“Ninety percent of everything is crap” - Sturgeon’s law.
When it pertains to investing, Theodore Sturgeon lowballed his estimate. Surviving this messy world is mostly about weeding out crap, especially when it lurks under a dangerous veneer of intellectual sophistication or well-tailored chicanery. A wise investor once said “We’re in the rejecting business”. True, but rejecting crappy businesses is the final bit. To get there, I first need a mind uncluttered by crap. The core of investing is a tireless ability to ignore, avoid and reject over 99% of what’s thrown in my general direction.
‘Experts’, economists, talking heads, finance professors, other astrologers.
Those without skin in the game. Those with more cufflinks than books.
Macro, politics, rates, currencies, commodities, overrated pathogens, flows, what others buy/sell.
Warren Buffetts of anyplace other than Omaha.
Fictional parts of reports: price targets, columns with projections.
Stock prices, except when it occasionally facilitates action.
Doomsday prophets, perma-bears, self-loathing Indians, condescending colonial op-eds.
Any criticism of Dravid or Ilaiyaraja.
Soliciting opinions, especially from those in my business. Nullius in verba (on the word of no one).
Forecasts. Click & drag. Projecting forward & discounting back. XL-giri.
Lying my way into a buy-price, via the above.
Neat explanations of the past. More generally, ascribing causality in a messy world.
Second-guessing business managers. Telling them how to do their job (‘value-add’, in PE jargon)
Whatsapp groups with triple-digit membership.
Humans, well before social distancing became a thing (misanthropy is useful investor trait).
Anything I can’t understand (which is a vast majority of the messy world).
A spectrum from smells funny to too good to be true to pickpockets.
OPM addicts. Living on the edge. ‘Oh-no crazy’ people.
Adverse odds: airlines, lenders on steroids, kissing frogs, drunk driving.
Fashionable companies. Trendy valuations.
Broccoli, ragi idli, uncooked foliage.
Every investor claims to seek good businesses.

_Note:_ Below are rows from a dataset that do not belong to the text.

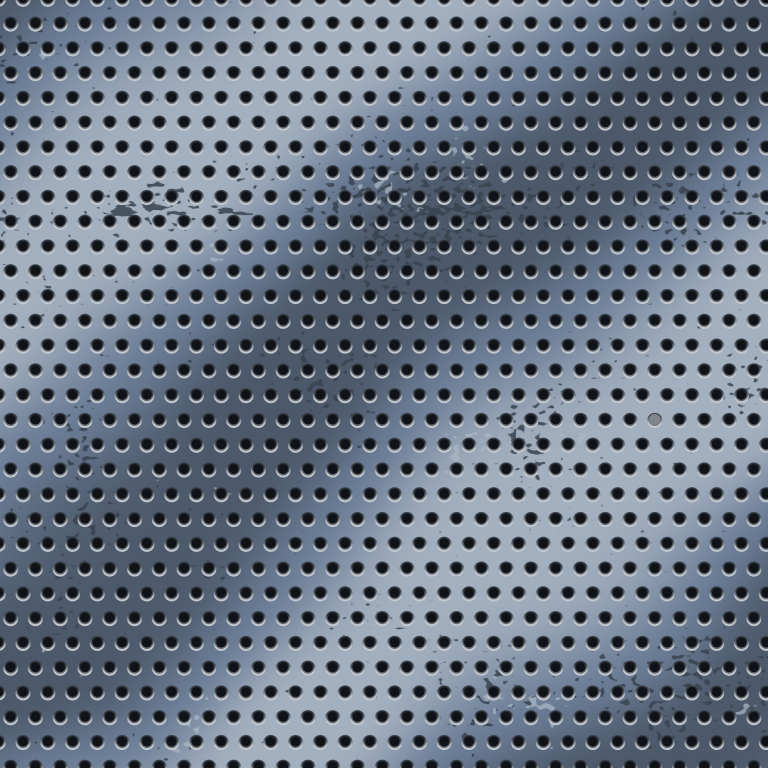
A Shadertoy shader for this texture:

```glsl
const float HOLES = 31.0;                     // holes across and rows down
const vec2 GRID_SHIFT = vec2(0.43, 0.05);     // first hole centre, in cells
const vec2 PLUGGED_HOLE = vec2(26.0, 14.0);   // column and row of the filled hole
const float RIM_RADIUS = 0.305;               // radii in cells
const float BEVEL_RADIUS = 0.245;
const float BORE_RADIUS = 0.195;
const float SHEEN_PERIOD = 0.88;
const float SHEEN_SLOPE = 0.8;
const float STREAK_HEIGHT = 0.72;
const float STREAK_WIDTH = 0.028;

const vec3 STEEL_DARK = vec3(0.30, 0.35, 0.42);
const vec3 STEEL_BLUE = vec3(0.42, 0.49, 0.59);
const vec3 STEEL_LIGHT = vec3(0.64, 0.69, 0.75);
const vec3 CHIP_DARK = vec3(0.22, 0.26, 0.31);
const vec3 CHIP_LIGHT = vec3(0.66, 0.72, 0.77);
const vec3 RIM_SHADOW = vec3(0.23, 0.26, 0.30);
const vec3 RIM_LIGHT = vec3(0.77, 0.79, 0.81);
const vec3 BEVEL_SHADOW = vec3(0.13, 0.15, 0.17);
const vec3 BEVEL_LIGHT = vec3(0.40, 0.42, 0.45);
const vec3 BORE = vec3(0.06, 0.07, 0.09);
const vec3 PLUG = vec3(0.50, 0.52, 0.54);

vec2 randomGradient(vec2 cell) {
    vec3 h = fract(cell.xyx * vec3(0.1031, 0.1030, 0.0973));
    h += dot(h, h.yzx + 33.33);
    float angle = 6.2832 * fract((h.x + h.y) * h.z);
    return vec2(cos(angle), sin(angle));
}

float gradientNoise(vec2 p) {
    vec2 i = floor(p), f = p - i;
    vec2 u = f * f * f * (f * (f * 6.0 - 15.0) + 10.0);
    vec2 e = vec2(1.0, 0.0);
    float low = mix(dot(randomGradient(i), f),
                    dot(randomGradient(i + e.xy), f - e.xy), u.x);
    float high = mix(dot(randomGradient(i + e.yx), f - e.yx),
                     dot(randomGradient(i + e.xx), f - e.xx), u.x);
    return 1.4 * mix(low, high, u.y);
}

float fbm(vec2 p) {
    float sum = 0.0, amplitude = 0.6;
    for (int octave = 0; octave < 4; octave++) {
        sum += amplitude * gradientNoise(p);
        p = p * 2.03 + 17.3;
        amplitude *= 0.5;
    }
    return sum;
}

// Antialiased coverage where the field is positive
float coverage(float field) {
    float w = 0.7 * fwidth(field) + 1e-4;
    return smoothstep(-w, w, field);
}

float disc(vec2 p, float radius, float pixel) {
    return clamp(0.5 + (radius - length(p)) / pixel, 0.0, 1.0);
}

// Diagonal bands of brushed sheen
vec3 steel(vec2 uv) {
    float across = uv.y - SHEEN_SLOPE * uv.x + 0.10 * gradientNoise(uv * 2.5 + 4.0);
    float sheen = 0.5 + 0.5 * cos(6.2832 * (across + 0.26) / SHEEN_PERIOD);
    sheen += 0.08 * gradientNoise(uv * vec2(3.0, 5.0) + 21.0);
    vec3 color = mix(STEEL_DARK, STEEL_BLUE, smoothstep(0.0, 0.5, sheen));
    return mix(color, STEEL_LIGHT, smoothstep(0.4, 1.0, sheen));
}

// Clustered flecks, a horizontal streak of stains and pale scuffs
vec3 addWear(vec3 color, vec2 uv) {
    float offset = (uv.y - STREAK_HEIGHT) / STREAK_WIDTH;
    float streak = exp(-offset * offset)
                 * smoothstep(0.0, 0.08, uv.x) * smoothstep(0.9, 0.7, uv.x);
    float halo = exp(-0.12 * offset * offset);

    float fleck = gradientNoise(uv * vec2(95.0, 135.0));
    float worn = smoothstep(0.05, 0.6, fbm(uv * 5.0 + 9.0) + 0.3 * halo);
    float darkFlecks = coverage(fleck - mix(0.82, 0.2, worn));

    float stain = fbm(uv * vec2(14.0, 50.0) + 31.0) + 0.12 * fleck;
    float stains = coverage(stain - mix(0.85, 0.26, streak));

    float scuff = gradientNoise(uv * vec2(80.0, 105.0) + 57.0);
    float scuffed = smoothstep(0.2, 0.65, fbm(uv * 6.0 + 43.0));
    float lightFlecks = coverage(scuff - mix(0.95, 0.15, scuffed));

    color = mix(color, CHIP_LIGHT, 0.75 * lightFlecks);
    return mix(color, CHIP_DARK, 0.85 * max(darkFlecks, stains));
}

// Staggered punched holes, lit on their lower lip
vec3 addHoles(vec3 color, vec2 uv, float pixel) {
    vec2 grid = uv * HOLES - GRID_SHIFT;
    float row = floor(grid.y + 0.5);
    grid.x -= 0.5 * mod(row, 2.0);
    vec2 cell = vec2(floor(grid.x + 0.5), row);
    vec2 p = grid - cell;

    float lowerLip = smoothstep(0.2, -0.2, p.y);
    vec3 rim = mix(RIM_SHADOW, RIM_LIGHT, lowerLip);
    vec3 bevel = mix(BEVEL_SHADOW, BEVEL_LIGHT, lowerLip);
    float plugged = step(distance(cell, PLUGGED_HOLE), 0.5);

    color = mix(color, rim, disc(p + vec2(0.0, 0.02), RIM_RADIUS, pixel));
    color = mix(color, bevel, disc(p, BEVEL_RADIUS, pixel));
    vec3 core = mix(BORE, PLUG, plugged);
    return mix(color, core, disc(p - vec2(0.0, 0.01), BORE_RADIUS + 0.04 * plugged, pixel));
}

void mainImage(out vec4 fragColor, in vec2 fragCoord) {
    vec2 uv = fragCoord / iResolution.y;
    vec3 color = addWear(steel(uv), uv);
    color = addHoles(color, uv, HOLES / iResolution.y);
    fragColor = vec4(color, 1.0);
}
```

Consistent with mathematician Carl Jacobi’s maxim (Invert, always invert), success of this endeavour depends mainly on how we fare at the opposite end, on how effective we are at rejecting crap. This can get tedious, but staying the course is vital. I can reject 9 of 10 companies and feel good about my standards. However, if the correct ratio is closer to 99 of 100 (as I’ve empirically observed), then 90% of what I own is sub-par. Day after day, I need a ruthless and relentless noise filter. Ignore, avoid, reject. Repeat.
Goodness is almost a residual. More importantly, without an uncluttered mind, there’s serious risk of not recognizing goodness when it shows up or not acting on it with appropriate conviction.
[Originally published this April at https://www.linkedin.com/pulse/ignore-avoid-reject-anand-sridharan/]